The House Republican Conference is in retreat to central Virginia through the weekend to gather itself and devise a plan to move forward in the 113th Congress. Notably, Rep. Paul Ryan (R-WI) addressed the conference today stressing the significance of the debt ceiling as a negotiating tool while reminding the more precocious Members of the conference about the consequences of treating it as a casual matter.
The upshot from this retreat is that the intent is to devise a robust proposal that reforms entitlements (chained CPI for Social Security and Medicare eligibility age), specifies spending cuts and identifies revenue sources (closing loopholes and limiting deductions for higher income earners).
All of this cannot happen in two months. Therefore along with this proposal would be a short-term increase in the debt ceiling (six months, as three months is inadequate to expect action out of the Senate) to hammer out an agreement with the White House. House Republicans seem finally to be taking President Obama at his word that he will not negotiate under threat of default so this proposal is an attempt to find negotiating leverage using the debt ceiling without bearing responsibility for a default. However, this is the exactly the scenario the President doesn’t want and the White House will bristle at its introduction.
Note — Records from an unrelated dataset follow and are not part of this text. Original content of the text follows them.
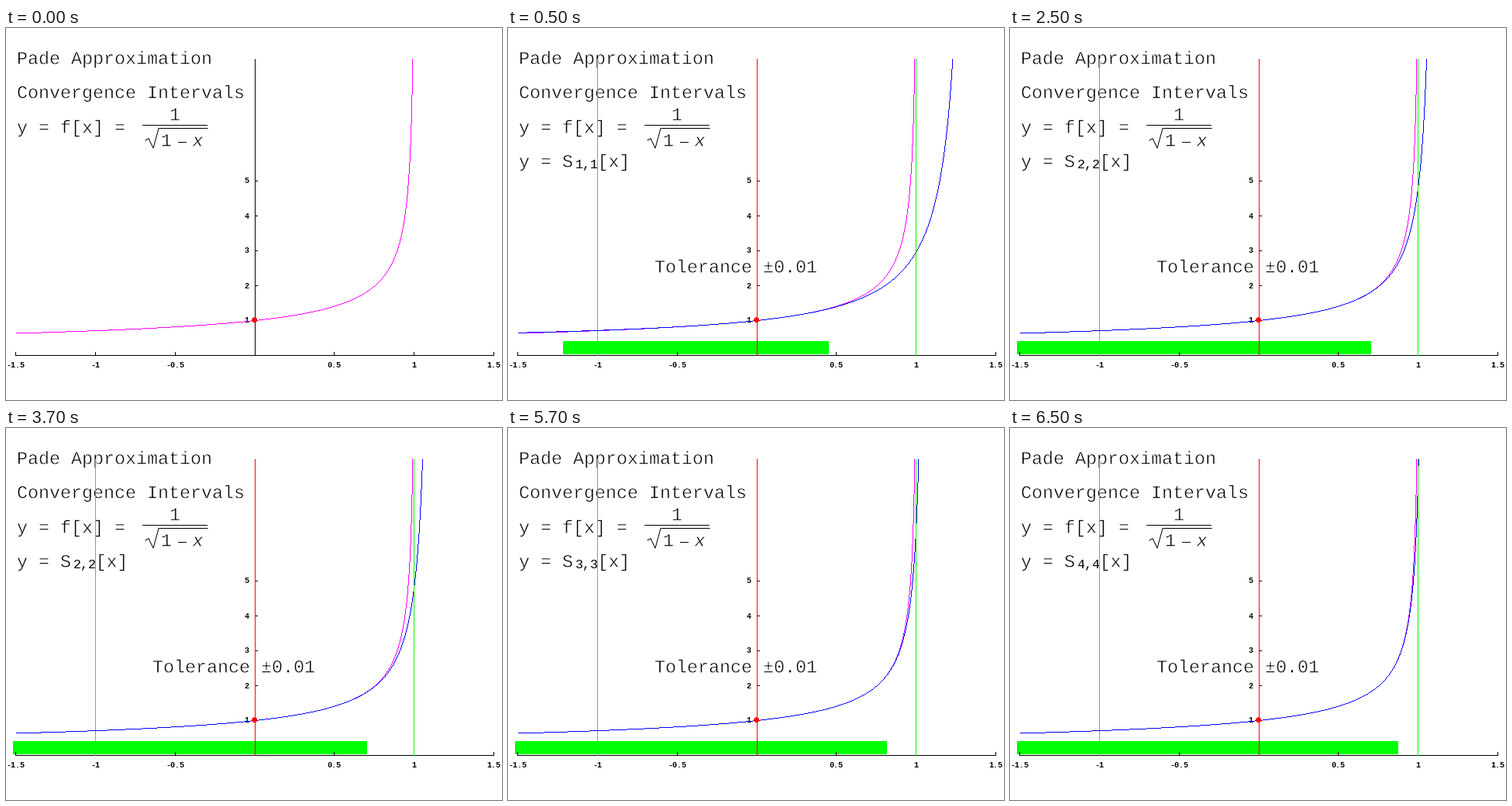
A matplotlib script for the animation above (8000 ms loop, 640 px wide and 480 px high).

```python
from math import comb

import matplotlib.pyplot as plt
import numpy as np
from matplotlib.animation import FuncAnimation
from matplotlib.patches import Circle, Rectangle
from matplotlib.patheffects import Stroke

W, H, DPI = 640, 480, 80
PT = 72 / DPI
TOP, AXIS_ROW = 40, 422
TOLERANCE = 0.01
GREEN, RED = "#00ff00", "#ff0000"
THIN = [Stroke(linewidth=0.5, foreground="white")]

fig = plt.figure(figsize=(W / DPI, H / DPI), dpi=DPI, facecolor="white")
ax = fig.add_axes([0, 0, 1, 1])
ax.set_xlim(0, W)
ax.set_ylim(H, 0)
ax.axis("off")


def px(x):
    return 321 + 205.67 * x


def py(y):
    return 422.4 - 45 * y


def f(x):
    return 1 / np.sqrt(1 - x)


def pade(n, x):
    """Diagonal [n/n] approximant of 1/sqrt(1-x) at 0."""
    u, m = 1 - x, 2 * n + 1
    top = sum(comb(m, 2 * k + 1) * u**k for k in range(n + 1))
    return top / sum(comb(m, 2 * k) * u**k for k in range(n + 1))


def box(x0, y0, x1, y1, color="black", z=5):
    patch = Rectangle((x0, y0), x1 - x0, y1 - y0, fc=color, lw=0,
                      antialiased=False, zorder=z)
    return ax.add_patch(patch)


def vline(x, color, z):
    col = int(px(x))
    return box(col, TOP, col + 1, AXIS_ROW + 1, color, z)


def write(x, y, text, size=23.33, **style):
    style = {"path_effects": THIN, "zorder": 3, "ha": "left", **style}
    return ax.text(x, y, text, fontfamily="Liberation Mono",
                   fontsize=size * PT, va="baseline", **style)


def label(x, y, text):
    write(x, y, text, 10, ha="center", weight="bold", path_effects=None)


def pixels(color, z):
    """One-pixel dots, for crisp hairlines without antialiasing."""
    return ax.plot([], [], ",", color=color, antialiased=False, zorder=z)[0]


def curve_pixels(func, x_max):
    """One pixel per column where the curve is flat, one per row where steep."""
    x = np.linspace(-1.5, x_max, 6001)
    ys = py(func(x))
    end = np.argmax(ys < TOP) + 1
    xs, ys = px(x[:end]), ys[:end]
    bend = np.argmax(-np.diff(ys) > np.diff(xs))
    cols = np.arange(12, int(xs[bend]) + 1) + 0.5
    rows = np.arange(TOP, int(ys[bend]) + 1) + 0.5
    return (np.append(cols, np.floor(np.interp(rows, ys[::-1], xs[::-1])) + 0.5),
            np.append(np.floor(np.interp(cols, xs, ys)) + 0.5, rows))


def tolerance_span(n):
    x = np.linspace(-1.5, 0.99, 5001)
    good = x[np.abs(f(x) - pade(n, x)) < TOLERANCE]
    return int(px(good[0])) - 3, round(px(good[-1])) - 2


# Axes
box(12, AXIS_ROW, 630, AXIS_ROW + 1)
vline(0, "black", 5)
for tick in (-1.5, -1, -0.5, 0.5, 1, 1.5):
    col = int(px(tick))
    box(col, 418, col + 1, AXIS_ROW)
    label(col + 0.5, 438.5, f"{tick:g}")
for tick in range(1, 6):
    row = int(py(tick))
    box(321, row, 325, row + 1)
    label(310.3, row + 3.5, str(tick))

# Titles and formula
write(14, 46.5, "Pade Approximation")
write(14, 90.5, "Convergence Intervals")
write(14, 135.5, "y = f[x] =")
write(218, 119, "1", ha="center")
box(176, 125, 260, 126)
ax.plot([180, 184, 190, 197, 260], [145, 142.5, 155, 129.5, 129.5],
        color="black", lw=PT, zorder=3)
write(207, 152.5, "1", ha="center")
box(222, 147, 233, 148)
write(247.5, 152.5, "x", ha="center", style="italic")

pixels("#ff00ff", 6).set_data(*curve_pixels(f, 0.99))
ax.add_patch(Circle((320.7, 376.7), 3.5, fc=RED, lw=0, zorder=10))

# Parts that belong to an approximation
bar = box(0, 404, 1, 421, GREEN, 4)
blue = pixels("#0000ff", 7)
subscript = write(86.5, 181.5, "", 16.7, path_effects=None)
overlay = [
    bar, blue, subscript,
    write(14, 179.5, "y = S"),
    write(115.5, 179.5, "[x]"),
    write(189, 315.5, "Tolerance ±0.01"),
    vline(-1, GREEN, 5.5),
    vline(0, RED, 5.5),
    vline(1, GREEN, 8),
]


def update(i):
    order = 0 if i == 0 else 1 + (i - 1) // 4
    for part in overlay:
        part.set_visible(order > 0)
    if order:
        left, right = tolerance_span(order)
        bar.set_x(left)
        bar.set_width(right - left)
        blue.set_data(*curve_pixels(lambda x: pade(order, x), 1.5))
        subscript.set_text(f"{order},{order}")
    return overlay


anim = FuncAnimation(fig, update, frames=16, interval=500, repeat=True,
                     repeat_delay=0, blit=False)
plt.show()
```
Within the House there is a desire to return to regular order rather than bake-n-vote deals fashioned by a handful of leaders (e.g. the Fiscal Cliff negotiation that resulted in the American Taxpayer Relief Act of 2012). Members want committee hearings and input; which really means many rank and file GOPers do not trust their leadership but also rightly want to do their jobs. Another reason for a six month repreive on the debt ceiling.
What the GOP House retreat yields is yet to be seen. As of now it appears Speaker Boehner (R-OH) and Minority Leader Cantor (R-VA) want to bring order to their conference after having to pass the Fiscal Cliff bill and Hurricane Sandy relief with less than a majority of the majority. Passing bills with less than a majority of the majority makes for more minority influence than would make any House Speaker comfortable. The next two months are do or die time for Speaker Boehner if he wants to retain his leadership into the second session of the 113th, which candidly is a shame but is the reality for a conservative considered to be moderate by many of his newest conference colleagues.
Among the defense issues that will get notice in this new Congress will be (other than the immediate sequestration) Foreign Military Sales. The last four years the average FMS has been two and a half times what it was in the previous decade ($30 billion v. $12 billion). This growth is reflective of the Defense Department’s strategy of pivot (to Asia) and partnership (largely everywhere else). This is obviously very good for the US defense sector as FMS reached over $60 billion in 2012.
On the Senate side expect the Committee on Energy and Natural Resources to run smoothly as Sen. Ron Wyden (R-OR) and Senator Lisa Murkowski (D-AK) have constructed a productive working relationship. If sequestration does go into effect the Department of Energy will see an eight percent budget reduction, which will trigger a fight between Republicans and Democrats over clean energy research. Watch for conflict over production and investment tax credits for the renewable energy sector.
This is a small slice of what to look for in both of these sectors; more tomorrow on these and others.